WHAT TO DO ▸ For each record that follows, restate the text exactly and drop the pictures.

INFORMATION GIVEN ▸
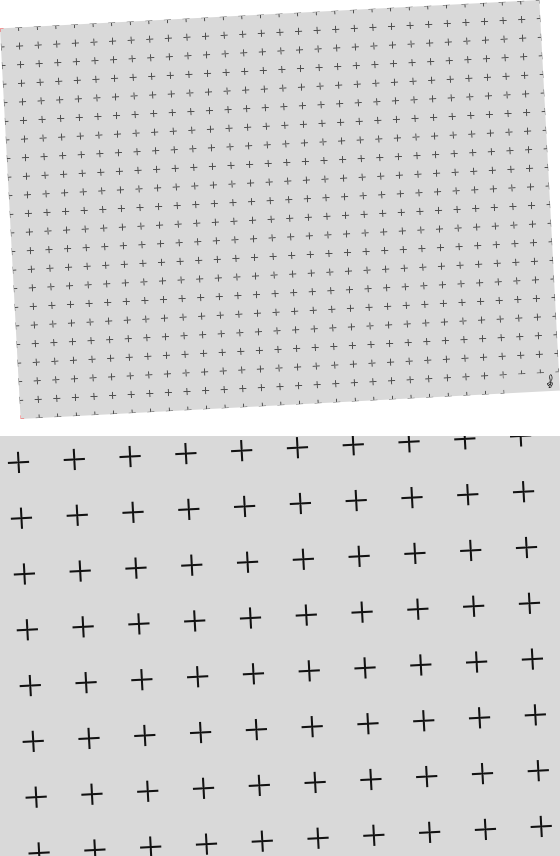
Top, the full canvas; bottom, a detail of the centre.
This pattern is drawn by a Shadertoy shader. Its source:

```glsl
const vec2  GRID = vec2(29.0, 21.0);          // cells across and down
const float CELL = 0.04434;                   // cell size, in canvas heights
const vec2  SHEET_CORNER = vec2(0.0, 0.9323); // upper left corner of the sheet
const float TILT = 0.0527;                    // radians, anticlockwise
const float ARM = 0.19;                       // the rest are in cells
const float HALF_LINE = 0.0185;
const vec2  BLANK_START = vec2(26.0, 20.0);   // unmarked lower right strip
const vec2  ORNAMENT_CENTER = vec2(28.5, 20.48);
const float ORNAMENT_HALF_LINE = 0.018;
const int   CURVE_STEPS = 24;

const vec3 BACKGROUND = vec3(1.0);
const vec3 PAPER = vec3(0.85);
const vec3 INK = vec3(0.07);
const vec3 CORNER_INK = vec3(0.95, 0.15, 0.15);

// Share of a pixel covered by a band of the given half width
float bandCoverage(float offset, float halfWidth, float pixel) {
    float hi = min(offset + 0.5 * pixel, halfWidth);
    float lo = max(offset - 0.5 * pixel, -halfWidth);
    return clamp((hi - lo) / pixel, 0.0, 1.0);
}

float fillCoverage(float dist, float pixel) {
    return clamp(0.5 - dist / pixel, 0.0, 1.0);
}

float crossCoverage(vec2 p, float pixel) {
    float across = bandCoverage(p.y, HALF_LINE, pixel) * bandCoverage(p.x, ARM, pixel);
    float down = bandCoverage(p.x, HALF_LINE, pixel) * bandCoverage(p.y, ARM, pixel);
    return max(across, down);
}

float boxDistance(vec2 p, vec2 halfSize) {
    vec2 d = abs(p) - halfSize;
    return length(max(d, 0.0)) + min(max(d.x, d.y), 0.0);
}

float segmentDistance(vec2 p, vec2 a, vec2 b) {
    vec2 ab = b - a;
    return length(p - a - ab * clamp(dot(p - a, ab) / dot(ab, ab), 0.0, 1.0));
}

// Spiral that opens outward around the stem
vec2 spiralPoint(float t) {
    float angle = 9.5 * t;
    return vec2(0.0, 0.12) + mix(0.04, 0.15, t) * vec2(cos(angle), sin(angle));
}

// Narrow closed loop at the top of the stem
vec2 loopPoint(float t) {
    float angle = 6.2832 * t;
    return vec2(0.05, -0.2) + vec2(0.065, 0.15) * vec2(cos(angle), sin(angle));
}

float ornamentDistance(vec2 p) {
    float d = segmentDistance(p, vec2(-0.01, -0.22), vec2(0.04, 0.3));
    d = min(d, segmentDistance(p, vec2(0.04, 0.3), vec2(-0.04, 0.34)));
    for (int i = 0; i < CURVE_STEPS; i++) {
        float t0 = float(i) / float(CURVE_STEPS);
        float t1 = float(i + 1) / float(CURVE_STEPS);
        d = min(d, segmentDistance(p, spiralPoint(t0), spiralPoint(t1)));
        d = min(d, segmentDistance(p, loopPoint(t0), loopPoint(t1)));
    }
    d -= ORNAMENT_HALF_LINE;
    return min(d, length(p - vec2(-0.05, 0.31)) - 0.04);
}

void mainImage(out vec4 fragColor, in vec2 fragCoord) {
    // Sheet coordinates: cells right and down from the corner
    vec2 fromCorner = fragCoord / iResolution.y - SHEET_CORNER;
    vec2 right = vec2(cos(TILT), sin(TILT));
    vec2 down = vec2(right.y, -right.x);
    vec2 p = vec2(dot(fromCorner, right), dot(fromCorner, down)) / CELL;
    float pixel = 1.0 / (iResolution.y * CELL);

    // Crosses on the grid nodes, red at both left corners
    vec2 node = clamp(round(p), vec2(0.0), GRID);
    bool leftCorner = node.x == 0.0 && (node.y == 0.0 || node.y == GRID.y);
    vec3 ink = leftCorner ? CORNER_INK : INK;
    float mark = crossCoverage(p - node, pixel);

    // Blank strip with its ornament
    vec2 intoBlank = p - BLANK_START - HALF_LINE;
    mark *= 1.0 - fillCoverage(-min(intoBlank.x, intoBlank.y), pixel);
    mark = max(mark, fillCoverage(ornamentDistance(p - ORNAMENT_CENTER), pixel));

    // Sheet on the background, clipping the marks at its edges
    vec3 color = mix(PAPER, ink, mark);
    float sheet = fillCoverage(boxDistance(p - 0.5 * GRID, 0.5 * GRID), pixel);
    fragColor = vec4(mix(BACKGROUND, color, sheet), 1.0);
}
```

ANSWER TO THIS PROBLEM ▸
Top, the full canvas; bottom, a detail of the centre.
This pattern is drawn by a Shadertoy shader. Its source:

```glsl
const vec2  GRID = vec2(29.0, 21.0);          // cells across and down
const float CELL = 0.04434;                   // cell size, in canvas heights
const vec2  SHEET_CORNER = vec2(0.0, 0.9323); // upper left corner of the sheet
const float TILT = 0.0527;                    // radians, anticlockwise
const float ARM = 0.19;                       // the rest are in cells
const float HALF_LINE = 0.0185;
const vec2  BLANK_START = vec2(26.0, 20.0);   // unmarked lower right strip
const vec2  ORNAMENT_CENTER = vec2(28.5, 20.48);
const float ORNAMENT_HALF_LINE = 0.018;
const int   CURVE_STEPS = 24;

const vec3 BACKGROUND = vec3(1.0);
const vec3 PAPER = vec3(0.85);
const vec3 INK = vec3(0.07);
const vec3 CORNER_INK = vec3(0.95, 0.15, 0.15);

// Share of a pixel covered by a band of the given half width
float bandCoverage(float offset, float halfWidth, float pixel) {
    float hi = min(offset + 0.5 * pixel, halfWidth);
    float lo = max(offset - 0.5 * pixel, -halfWidth);
    return clamp((hi - lo) / pixel, 0.0, 1.0);
}

float fillCoverage(float dist, float pixel) {
    return clamp(0.5 - dist / pixel, 0.0, 1.0);
}

float crossCoverage(vec2 p, float pixel) {
    float across = bandCoverage(p.y, HALF_LINE, pixel) * bandCoverage(p.x, ARM, pixel);
    float down = bandCoverage(p.x, HALF_LINE, pixel) * bandCoverage(p.y, ARM, pixel);
    return max(across, down);
}

float boxDistance(vec2 p, vec2 halfSize) {
    vec2 d = abs(p) - halfSize;
    return length(max(d, 0.0)) + min(max(d.x, d.y), 0.0);
}

float segmentDistance(vec2 p, vec2 a, vec2 b) {
    vec2 ab = b - a;
    return length(p - a - ab * clamp(dot(p - a, ab) / dot(ab, ab), 0.0, 1.0));
}

// Spiral that opens outward around the stem
vec2 spiralPoint(float t) {
    float angle = 9.5 * t;
    return vec2(0.0, 0.12) + mix(0.04, 0.15, t) * vec2(cos(angle), sin(angle));
}

// Narrow closed loop at the top of the stem
vec2 loopPoint(float t) {
    float angle = 6.2832 * t;
    return vec2(0.05, -0.2) + vec2(0.065, 0.15) * vec2(cos(angle), sin(angle));
}

float ornamentDistance(vec2 p) {
    float d = segmentDistance(p, vec2(-0.01, -0.22), vec2(0.04, 0.3));
    d = min(d, segmentDistance(p, vec2(0.04, 0.3), vec2(-0.04, 0.34)));
    for (int i = 0; i < CURVE_STEPS; i++) {
        float t0 = float(i) / float(CURVE_STEPS);
        float t1 = float(i + 1) / float(CURVE_STEPS);
        d = min(d, segmentDistance(p, spiralPoint(t0), spiralPoint(t1)));
        d = min(d, segmentDistance(p, loopPoint(t0), loopPoint(t1)));
    }
    d -= ORNAMENT_HALF_LINE;
    return min(d, length(p - vec2(-0.05, 0.31)) - 0.04);
}

void mainImage(out vec4 fragColor, in vec2 fragCoord) {
    // Sheet coordinates: cells right and down from the corner
    vec2 fromCorner = fragCoord / iResolution.y - SHEET_CORNER;
    vec2 right = vec2(cos(TILT), sin(TILT));
    vec2 down = vec2(right.y, -right.x);
    vec2 p = vec2(dot(fromCorner, right), dot(fromCorner, down)) / CELL;
    float pixel = 1.0 / (iResolution.y * CELL);

    // Crosses on the grid nodes, red at both left corners
    vec2 node = clamp(round(p), vec2(0.0), GRID);
    bool leftCorner = node.x == 0.0 && (node.y == 0.0 || node.y == GRID.y);
    vec3 ink = leftCorner ? CORNER_INK : INK;
    float mark = crossCoverage(p - node, pixel);

    // Blank strip with its ornament
    vec2 intoBlank = p - BLANK_START - HALF_LINE;
    mark *= 1.0 - fillCoverage(-min(intoBlank.x, intoBlank.y), pixel);
    mark = max(mark, fillCoverage(ornamentDistance(p - ORNAMENT_CENTER), pixel));

    // Sheet on the background, clipping the marks at its edges
    vec3 color = mix(PAPER, ink, mark);
    float sheet = fillCoverage(boxDistance(p - 0.5 * GRID, 0.5 * GRID), pixel);
    fragColor = vec4(mix(BACKGROUND, color, sheet), 1.0);
}
```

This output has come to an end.